Note from Dan: This policy-oriented and nonpartisan post comes form Ron May. He posted it to Thursday’s OPEN thread.
“I promised that I would continue to comment about tax reform in the days ahead. Previously I made suggestions about how to make changes to Social Security in order to make it more financially stable. Today I want to begin my comments regarding taxes and how to reform them in an equitable way.
If I was to ask you what the largest “expenditure” is in the federal budget I’m sure I would get some interesting answers. The Office of Management and Budget has recently said that our projected deficit for this year’s federal budget is going to be in the neighborhood of $1.4 Trillion. There are all sorts of proposals floating around to reduce that number. Some are actually worth looking at. Some, in my view, should be cast aside without much thought.
The Office of Management and Budget outlines the following major expenditures in the 2012 Budget.
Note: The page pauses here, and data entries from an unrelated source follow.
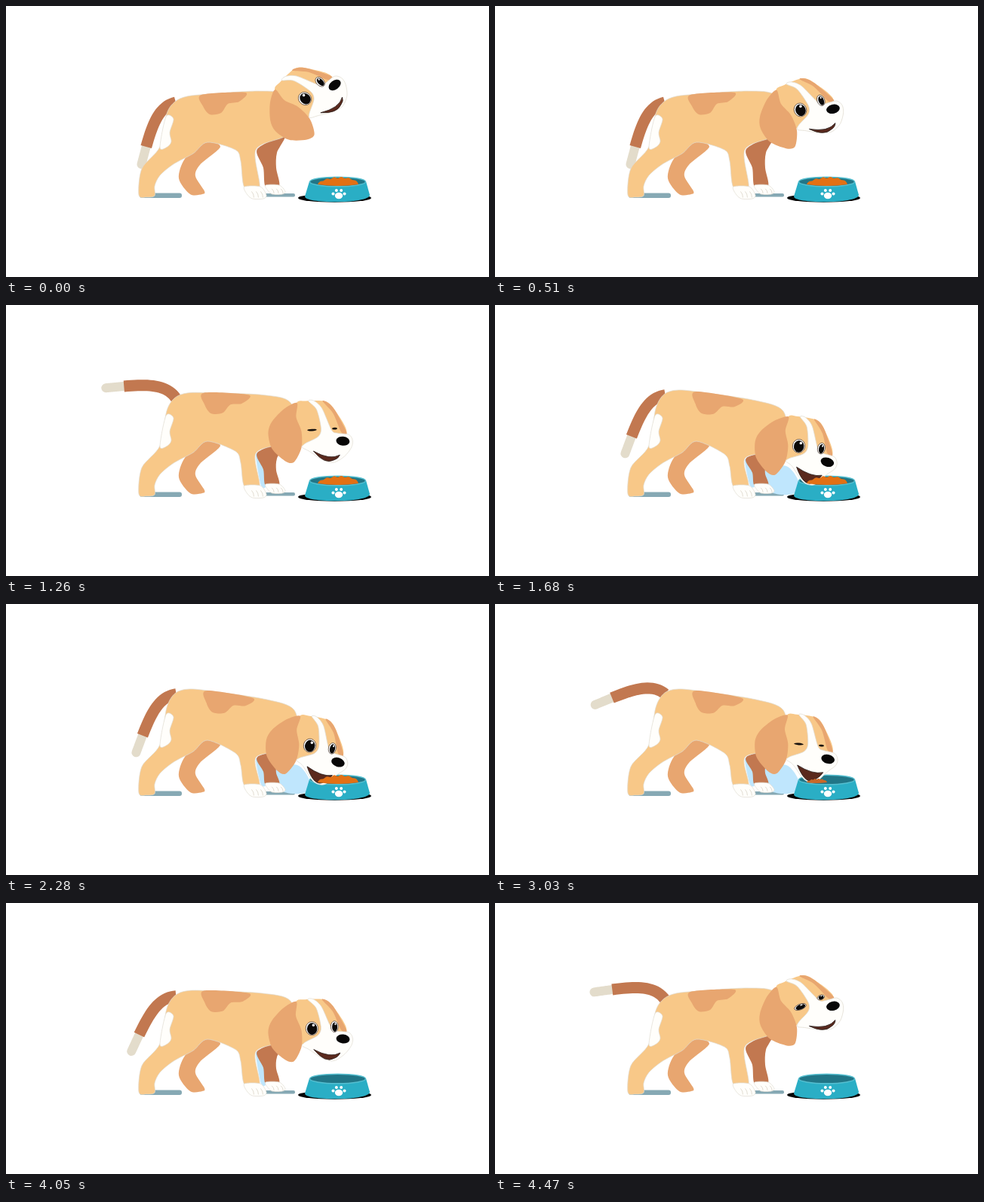
An HTML page with a canvas for the animation above (4.5 s loop, 640x360 px).

```html
<!DOCTYPE html>
<html lang="en">
<head>
<meta charset="utf-8">
<title>Puppy at the bowl</title>
<style>
html, body { margin: 0; width: 100%; height: 100%; overflow: hidden; background: #fff; }
canvas { display: block; }
</style>
</head>
<body>
<canvas id="stage" width="640" height="360"></canvas>
<script>
const ctx = document.getElementById('stage').getContext('2d');
const LOOP = 4500, STEP = 30, WAG = 1620, RAD = Math.PI / 180;
const TAN = '#f8c888', EAR = '#e8a670', BROWN = '#c27850', WHITE = '#fffefb';
const SKY = '#bfe6fd', SHADE = '#86a9b4', EDGE = '#e0dcd2';

const clamp = v => Math.max(0, Math.min(1, v));
const smooth = (a, b, t) => { const k = clamp((t - a) / (b - a)); return k * k * (3 - 2 * k); };

// Leaning tips the trunk over the hips; feet and buttocks stay put.
const sway = lean => ([x, y]) => {
  const arm = x - 272;
  const upper = clamp((160 - y) / 40);
  const grip = arm < 0 ? upper : clamp((225 - y) / 20);
  return [x + 10 * lean * upper * clamp((x - 220) / 60), y + 0.22 * arm * grip * lean];
};

function line(color, width) {
  ctx.strokeStyle = color;
  ctx.lineWidth = width;
  ctx.stroke();
}

// Closed soft outline through a few key points.
function shape(points, color, edge) {
  const n = points.length;
  const at = i => points[(i + n) % n];
  ctx.beginPath();
  ctx.moveTo(...points[0]);
  for (let i = 0; i < n; i++) {
    const [a, b, c, d] = [at(i - 1), at(i), at(i + 1), at(i + 2)];
    ctx.bezierCurveTo(b[0] + (c[0] - a[0]) / 7, b[1] + (c[1] - a[1]) / 7,
      c[0] - (d[0] - b[0]) / 7, c[1] - (d[1] - b[1]) / 7, c[0], c[1]);
  }
  ctx.fillStyle = color;
  ctx.fill();
  if (edge) line(edge, 0.7);
}

function oval(x, y, rx, ry, color, turn = 0) {
  ctx.beginPath();
  ctx.ellipse(x, y, rx, ry, turn, 0, Math.PI * 2);
  ctx.fillStyle = color;
  ctx.fill();
}

const BODY = [
  [372, 119], [335, 113], [270, 117], [240, 120], [224, 127], [213, 143], [204, 187], [180, 216],
  [176, 251], [186, 254], [197, 252], [197, 239], [204, 225], [222, 210], [248, 196], [267, 181],
  [304, 191], [311, 206], [316, 241], [336, 241], [331, 191], [368, 174], [388, 160]
];
const SPOT = [[259, 118], [261, 133], [270, 144], [285, 142], [294, 130], [309, 127], [317, 115]];
const RUMP = [[212, 147], [222, 150], [217, 168], [219, 180], [214, 187], [204, 188]];
const HIND = [[263, 180], [284, 187], [257, 211], [251, 226], [263, 246], [260, 250], [244, 250],
  [229, 229], [237, 203]];
const FORE = [[333, 190], [369, 173], [359, 195], [358, 215], [362, 239], [344, 240], [341, 215]];

// Two arms steer the curve, the third ends it; all swing by the same angle.
function drawTail(t, lean) {
  const phase = t % WAG;
  const wag = smooth(700, 1240, phase) - smooth(1290, 1620, phase);
  const arm = (reach, angle) => {
    const a = (angle + 67 * wag) * RAD;
    return [reach * Math.cos(a), reach * Math.sin(a)];
  };
  const [c1, c2, end] = [arm(29, 167), arm(55, 129), arm(101, 118)];
  const along = s => [0, 1].map(i =>
    3 * s * (1 - s) ** 2 * c1[i] + 3 * s * s * (1 - s) * c2[i] + s ** 3 * end[i]);
  const part = (from, to, color, width, cap) => {
    ctx.beginPath();
    for (let i = 0; i <= 20; i++) ctx.lineTo(...along(from + (to - from) * i / 20));
    ctx.lineCap = cap;
    line(color, width);
  };
  ctx.save();
  ctx.translate(...sway(lean)([225, 128]));
  ctx.rotate(0.096 * lean);
  part(0.75, 0.95, '#e3dccb', 12, 'round');
  part(0, 0.77, BROWN, 15, 'butt');
  ctx.restore();
}

function drawPaw(x, y, w, h) {
  shape([[x, y], [x + w, y], [x + w + 8, y + h * 0.7], [x + w + 4, y + h], [x + w * 0.5, y + h],
    [x + 3, y + h * 0.6]], WHITE, EDGE);
  ctx.beginPath();
  for (let i = 0; i < 3; i++) {
    const toe = x + w * 0.45 + i * 6;
    ctx.moveTo(toe, y + h * 0.4);
    ctx.quadraticCurveTo(toe + 3, y + h * 0.6, toe + 3, y + h * 0.9);
  }
  line('#d5cec2', 0.7);
}

function drawGround(lean) {
  ctx.beginPath();
  ctx.roundRect(177, 248.5, 56, 6.5, 3);
  ctx.roundRect(342, 249, 41, 4.5, 2);
  ctx.fillStyle = SHADE;
  ctx.fill();
  if (lean < 0.2) return;
  shape([[331, 194], [338, 194], [345, 238], [338, 240]].map(sway(lean)), SKY);
  if (lean > 0.85) shape([[355, 218], [386, 214], [402, 234], [396, 251], [365, 248]], SKY);
}

function drawBowl() {
  oval(435.5, 255, 48.5, 5.8, '#050505');
  ctx.beginPath();
  ctx.moveTo(402, 233);
  ctx.lineTo(396, 253);
  ctx.bezierCurveTo(396, 263, 482, 263, 482, 251);
  ctx.lineTo(477, 233);
  ctx.fillStyle = '#2aaec5';
  ctx.fill();
  oval(439.5, 233.5, 37, 6.3, '#217687');
  line('#55bfd0', 1.4);
  oval(441, 252, 5.2, 4.2, '#fff');
  for (let i = 0; i < 4; i++) {
    const a = (200 + i * 46.7) * RAD;
    oval(441 + 8 * Math.cos(a), 252 + 7.6 * Math.sin(a), 2, 2, '#fff');
  }
}

function drawFood(t) {
  const level = 1 - 0.5 * clamp((t - 2350) / 680) - 0.5 * clamp((t - 3030) / 400);
  if (level < 0.05) return;
  ctx.save();
  ctx.translate(413, 237);
  ctx.scale(level, level);
  ctx.beginPath();
  for (let x = 0; x <= 54; x++) {
    const heap = Math.sqrt(Math.sin(Math.PI * x / 54));
    ctx.lineTo(x, -heap * (8 + x / 24 + Math.sin(x * 0.65)));
  }
  ctx.quadraticCurveTo(27, 4, 0, 0);
  ctx.fillStyle = level < 0.6 ? '#c9692a' : '#e27014';
  ctx.fill();
  ctx.restore();
}

function drawEye(x, y, rx, ry, open) {
  if (open < 0.15) return oval(x, y, rx * 0.9, 1.4, '#15100d', -0.05);
  oval(x, y, rx + 1.2, (ry + 1.2) * open, '#fff');
  line('#4a3a30', 0.7);
  oval(x + 0.3, y + 0.5 * open, rx - 0.3, ry * open, '#0b0909');
  oval(x + rx * 0.3, y - ry * 0.55 * open, rx * 0.26, ry * 0.23 * open, '#fff');
}

function drawMouth(gape) {
  ctx.beginPath();
  ctx.moveTo(2, 28);
  ctx.quadraticCurveTo(17, 44 + 11 * gape, 29, 39 + 4 * gape);
  ctx.quadraticCurveTo(35, 38, 37, 33);
  ctx.quadraticCurveTo(24, 41 - 3 * gape, 2, 28);
  ctx.fillStyle = '#5a291d';
  ctx.fill();
  line('#2d201d', 0.8);
}

function drawHead(t, down) {
  const lift = 1 - smooth(0, 480, t);
  const between = down * (1 - down);
  const chew = down * Math.cos((t - 2280) / 500 * Math.PI * 2);
  const gape = clamp((down - 0.5) * 2);
  const phase = t % WAG;
  const open = 1 - smooth(1195, 1258, phase) + smooth(1425, 1490, phase);

  ctx.save();
  ctx.translate(404.5 - 2 * down + 9 * between - 8.5 * lift, 138 + 49 * down - 8 * between + chew - 15 * lift);
  ctx.rotate((-21 + 30.5 * down + 8 * between + 1.7 * chew - 23 * lift) * RAD);

  shape([[-21, -35], [-8, -38.5], [18, -38], [30, -27], [46, 2], [30, 20], [4, 16], [-12, 22],
    [-24, 0]], TAN);
  shape([[14, -38], [20, -37], [30, -27], [46, 3], [39, 3], [28, -22]], EAR);
  shape([[-5, -38.5], [2, -39], [13, -29], [26, 0], [34, 4], [49, 6], [54, 14], [52, 24 - 2 * gape],
    [43, 36 - 5 * gape], [29, 42 + 5 * gape], [14, 38 + 8 * gape], [-4, 28], [-13, 23], [-9, 18],
    [8, 9], [12, -2], [6, -27]], WHITE, EDGE);
  shape([[-20, -36], [-37, -28], [-53, -11], [-58, 4], [-53, 25], [-36, 41], [-24, 43], [-14, 24],
    [-14, 2], [-21, -17]], EAR);

  drawMouth(gape);
  drawEye(0, 0, 7, 7.8, open);
  drawEye(30, -2, 3.8, 6.2, open);
  oval(41, 14.5, 9, 6, '#080707', 0.12);
  ctx.restore();
}

function drawDog(t, down, lean) {
  const lay = (points, color, edge) => shape(points.map(sway(lean)), color, edge);
  drawTail(t, lean);
  shape(HIND, EAR);
  lay(FORE, BROWN);
  drawPaw(344, 238, 18, 12);
  lay(BODY, TAN, EDGE);
  lay(SPOT, EAR);
  shape(RUMP, WHITE, EDGE);
  drawPaw(316, 240, 21, 16);
  drawHead(t, down);
}

function draw(t) {
  const down = smooth(850, 1573, t) - smooth(3780, 4440, t);
  const lean = Math.max(0, down) ** 1.5;
  ctx.fillStyle = '#fff';
  ctx.fillRect(0, 0, 640, 360);
  drawGround(lean);
  drawBowl();
  drawDog(t, down, lean);
  drawFood(t);
}

function tick() {
  const t = performance.now() % LOOP;
  draw(Math.floor(t / STEP) * STEP);
  requestAnimationFrame(tick);
}
tick();
</script>
</body>
</html>
```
Defense & Security ($800+ Billion); Medicare & Medicaid (Approx. $700 billion); Social Security (Slightly less than $700 Billion); Other Mandatory Programs (Approx. $610 Billion); Domestic Discretionary Programs (Approx. $475 Billion); Interest on the Debt ($200 Billion) and last but not least Tax Expenditures ($1.1 Trillion).
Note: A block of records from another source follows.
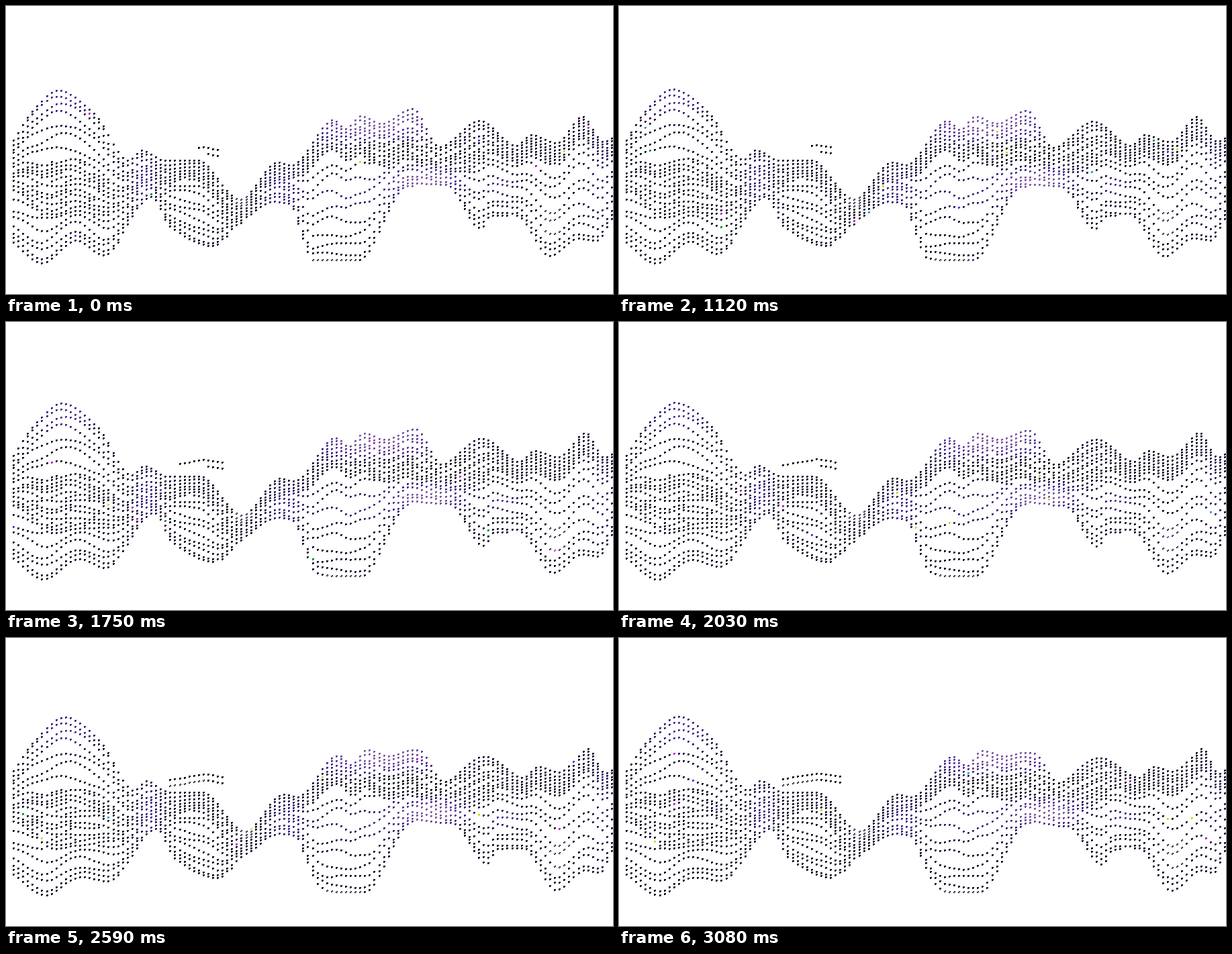
Animation of 904x429 px, one loop 3150 ms. Source, as an HTML page with a canvas:

```html
<!DOCTYPE html>
<html lang="en">
<head>
<meta charset="utf-8">
<title>Dotted wave</title>
<style>
html, body { margin: 0; width: 100%; height: 100%; overflow: hidden; background: #fff; }
canvas { display: block; }
</style>
</head>
<body>
<canvas id="stage" width="904" height="429"></canvas>
<script>
const ctx = document.getElementById('stage').getContext('2d');
const LOOP = 3150, STEP = 70, LAST = LOOP / STEP - 1;
const LEFT = 11, SPAN = 891, COLS = 127, GAP = 4;

const mix = (a, b, t) => a + (b - a) * t;
const clamp = (v, a, b) => Math.max(a, Math.min(b, v));
const smooth = t => t * t * (3 - 2 * t);
const bump = (x, c, w) => Math.exp(-(((x - c) / w) ** 2));
const hash = (a, b) => {
  const v = Math.sin(a * 127.1 + b * 311.7) * 43758.5453;
  return v - Math.floor(v);
};

// monotone cubic through key points: flat at each crest and trough
function curve(keys) {
  const sec = keys.slice(1).map(([x, y], i) => (y - keys[i][1]) / (x - keys[i][0]));
  const slope = keys.map((_, i) => {
    const a = sec[i - 1] ?? sec[i], b = sec[i] ?? a;
    return a * b > 0 ? 2 * a * b / (a + b) : 0;
  });
  return x => {
    let i = 0;
    while (i < keys.length - 2 && keys[i + 1][0] < x) i++;
    const [x0, y0] = keys[i], [x1, y1] = keys[i + 1];
    const w = x1 - x0, t = clamp((x - x0) / w, 0, 1), s = 1 - t;
    return mix(y0, y1, smooth(t)) + w * t * s * (s * slope[i] - t * slope[i + 1]);
  };
}

const topEdge = curve([
  [11,200], [39,157], [78,126], [131,160], [183,230], [202,215], [235,230], [285,230],
  [348,288], [405,233], [425,237], [488,170], [506,183], [528,164], [560,175], [606,153],
  [645,210], [705,171], [760,208], [782,192], [820,204], [858,165], [890,202], [902,197]
]);
const bottomEdge = curve([
  [11,352], [53,383], [105,349], [145,371], [217,284], [244,328], [308,357], [345,327],
  [400,293], [421,296], [458,378], [525,378], [598,268], [655,266], [707,331], [722,312],
  [760,312], [810,372], [852,346], [880,349], [902,317]
]);

const topRise = x => -10 * bump(x, 105, 75) + 8 * bump(x, 500, 35) + 20 * bump(x, 612, 30)
  + 8 * bump(x, 710, 25) - 12 * bump(x, 828, 15);
const bottomRise = x => 8 * bump(x, 105, 20) - 11 * bump(x, 150, 25) - 18 * bump(x, 450, 15)
  + 14 * bump(x, 650, 60) + 5 * bump(x, 800, 25);

// how far down the sheet hangs before it folds back
const foldDepth = x => .18 + .62 * bump(x, 95, 100) + .3 * bump(x, 205, 40)
  + .6 * bump(x, 345, 30) + .3 * bump(x, 400, 25) + .57 * bump(x, 630, 75);

function drift(x) {
  const u = (x - LEFT) / SPAN;
  return (7 + 8 * u) * Math.min(1, u * 16, (1 - u) * 20);
}

// row 0..29 along the sheet: down to the fold, back up, down to the lower edge
function rowDepth(row, fold) {
  const ease = t => mix(t, smooth(t), .6);
  if (row < 13) return fold * ease(row / 13);
  if (row < 18) return fold * (1 - .45 * ease((row - 13) / 5));
  return mix(fold * .55, 1, ease((row - 18) / 11));
}

// x, y, width, height, strength
const GLOW = [
  [85,138,50,32,.6], [205,258,20,42,.5], [410,275,28,35,.45], [545,170,105,38,1],
  [625,260,55,20,1], [520,275,80,30,.45], [735,268,24,14,.6], [885,255,28,80,.35],
  [585,217,75,14,-.8]
];
const RAMP = [[12,8,20], [38,23,72], [78,46,148], [130,94,163]];
const SPARK = ['#b414c8', '#0a8a20', '#d8d010', '#4a20f0', '#0aa0c0', '#c010d8', '#701ae0'];

function shade(x, y) {
  let b = .14;
  for (const [cx, cy, w, h, s] of GLOW) b += s * bump(x, cx, w) * bump(y, cy, h);
  b = clamp(b, 0, .999) * 3;
  const i = Math.floor(b);
  return `rgb(${RAMP[i].map((c, j) => Math.round(mix(c, RAMP[i + 1][j], b - i)))})`;
}

// thinned dots gather in three hollows
const isRing = (x, y) => bump(x, 350, 14) * bump(y, 287, 12) > .4
  || bump(x, 814, 16) * bump(y, 318, 28) > .4 || bump(x, 490, 40) * bump(y, 380, 5) > .4;

function dot(x, y, color, ring) {
  ctx.fillStyle = color;
  ctx.fillRect(x - 1, y - 1, 2, 3);
  ctx.fillRect(x + 1, y - 1, 1, 2);
  if (ring) {
    ctx.fillStyle = '#fff';
    ctx.fillRect(x, y, 1, 1);
    ctx.fillRect(x - 1, y - 1, 1, 1);
  }
}

// short loose strand above the second trough
function strand(x, p) {
  const start = mix(286, 243, smooth(clamp((p - .4) / .25, 0, 1)));
  if (x < start || x > mix(316, 331, p)) return;
  const dx = x - mix(293, 297, p);
  const y = Math.round(mix(210, 201, p) + Math.abs(dx) * .17);
  dot(x, y, '#0c0814', false);
  if (dx > 5 || p > .8) dot(x, y + 9, '#0c0814', dx < 0);
}

function draw(frame) {
  const p = frame / LAST;
  ctx.fillStyle = '#fff';
  ctx.fillRect(0, 0, 904, 429);
  for (let i = 0; i < COLS; i++) {
    const x = Math.round(LEFT + i * SPAN / (COLS - 1));
    const k = mix(smooth(p) ** 1.3, p ** 1.8, clamp((x - 150) / 150, 0, 1));
    const sx = x - drift(x) * k;
    const top = topEdge(sx) + topRise(sx) * k;
    const bottom = bottomEdge(sx) + bottomRise(sx) * k;
    const fold = Math.min(.85, foldDepth(sx));
    const taken = [];
    for (let r = 0; r < 30; r++) {
      const wave = r % 29 ? .22 * Math.sin(r * 2.4 + sx * .055) : 0;
      const y = Math.round(mix(top, bottom, rowDepth(r + wave, fold)));
      if (taken.some(v => Math.abs(v - y) < GAP)) continue;
      taken.push(y);
      const spark = hash(i + frame * 3.7, r + 1.3);
      const color = spark < .006 ? SPARK[Math.floor(spark / .006 * SPARK.length)] : shade(sx, y);
      dot(x, y, color, isRing(sx, y));
    }
    strand(x, p);
  }
}

let shown = -1, start;
function tick(now) {
  start ??= now;
  const frame = Math.floor(Math.max(0, now - start) % LOOP / STEP);
  if (frame !== shown) draw(shown = frame);
  requestAnimationFrame(tick);
}
draw(0);
requestAnimationFrame(tick);
</script>
</body>
</html>
```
Did you see that last item? The biggest expenditure in our federal budget each year is the total cost for individual & corporate tax expeditures. If we eliminated that one item we would eliminate nearly 80% of our annual deficit. You say, well that should be easy. But you would be wrong. A good many of you enjoy deducting your mortgage interest, charitable contributions, state and local taxes, etc. from your annual tax return. You do if you itemize anyway. Corporations like their tax expenditures as well. Nonetheless, if we are to be successful at tax reform, in my view, we have to begin with the biggest item in our federal budget which is our tax expenditures.
I will close this post by suggesting there are some guidelines which need to be in place as we reform tax expenditures. First, acknowledging that tax expenditures are, in fact, spending. Second, like all forms of federal spending, tax expenditures should be assessed for cost effectiveness. Third, “upside down” subsidies should be made more fair and be better targeted. Fourth, eliminating tax expenditures benefitting seniors living on Social Security, working families, and people with very low incomes would be misguided. Fifth, the tax code should be scrubbed of ineffective business subsidies. Last, common sense, fiscally responsible reforms to tax expenditures do not have to wait for comprehensive tax reform.
Well folks, there’s some of my thoughts on beginning to seriously attack the deficit we now face and the tax and budget reform we need to put in place to put us on a different path. In future posts I will outline more specific ideas on these matters.”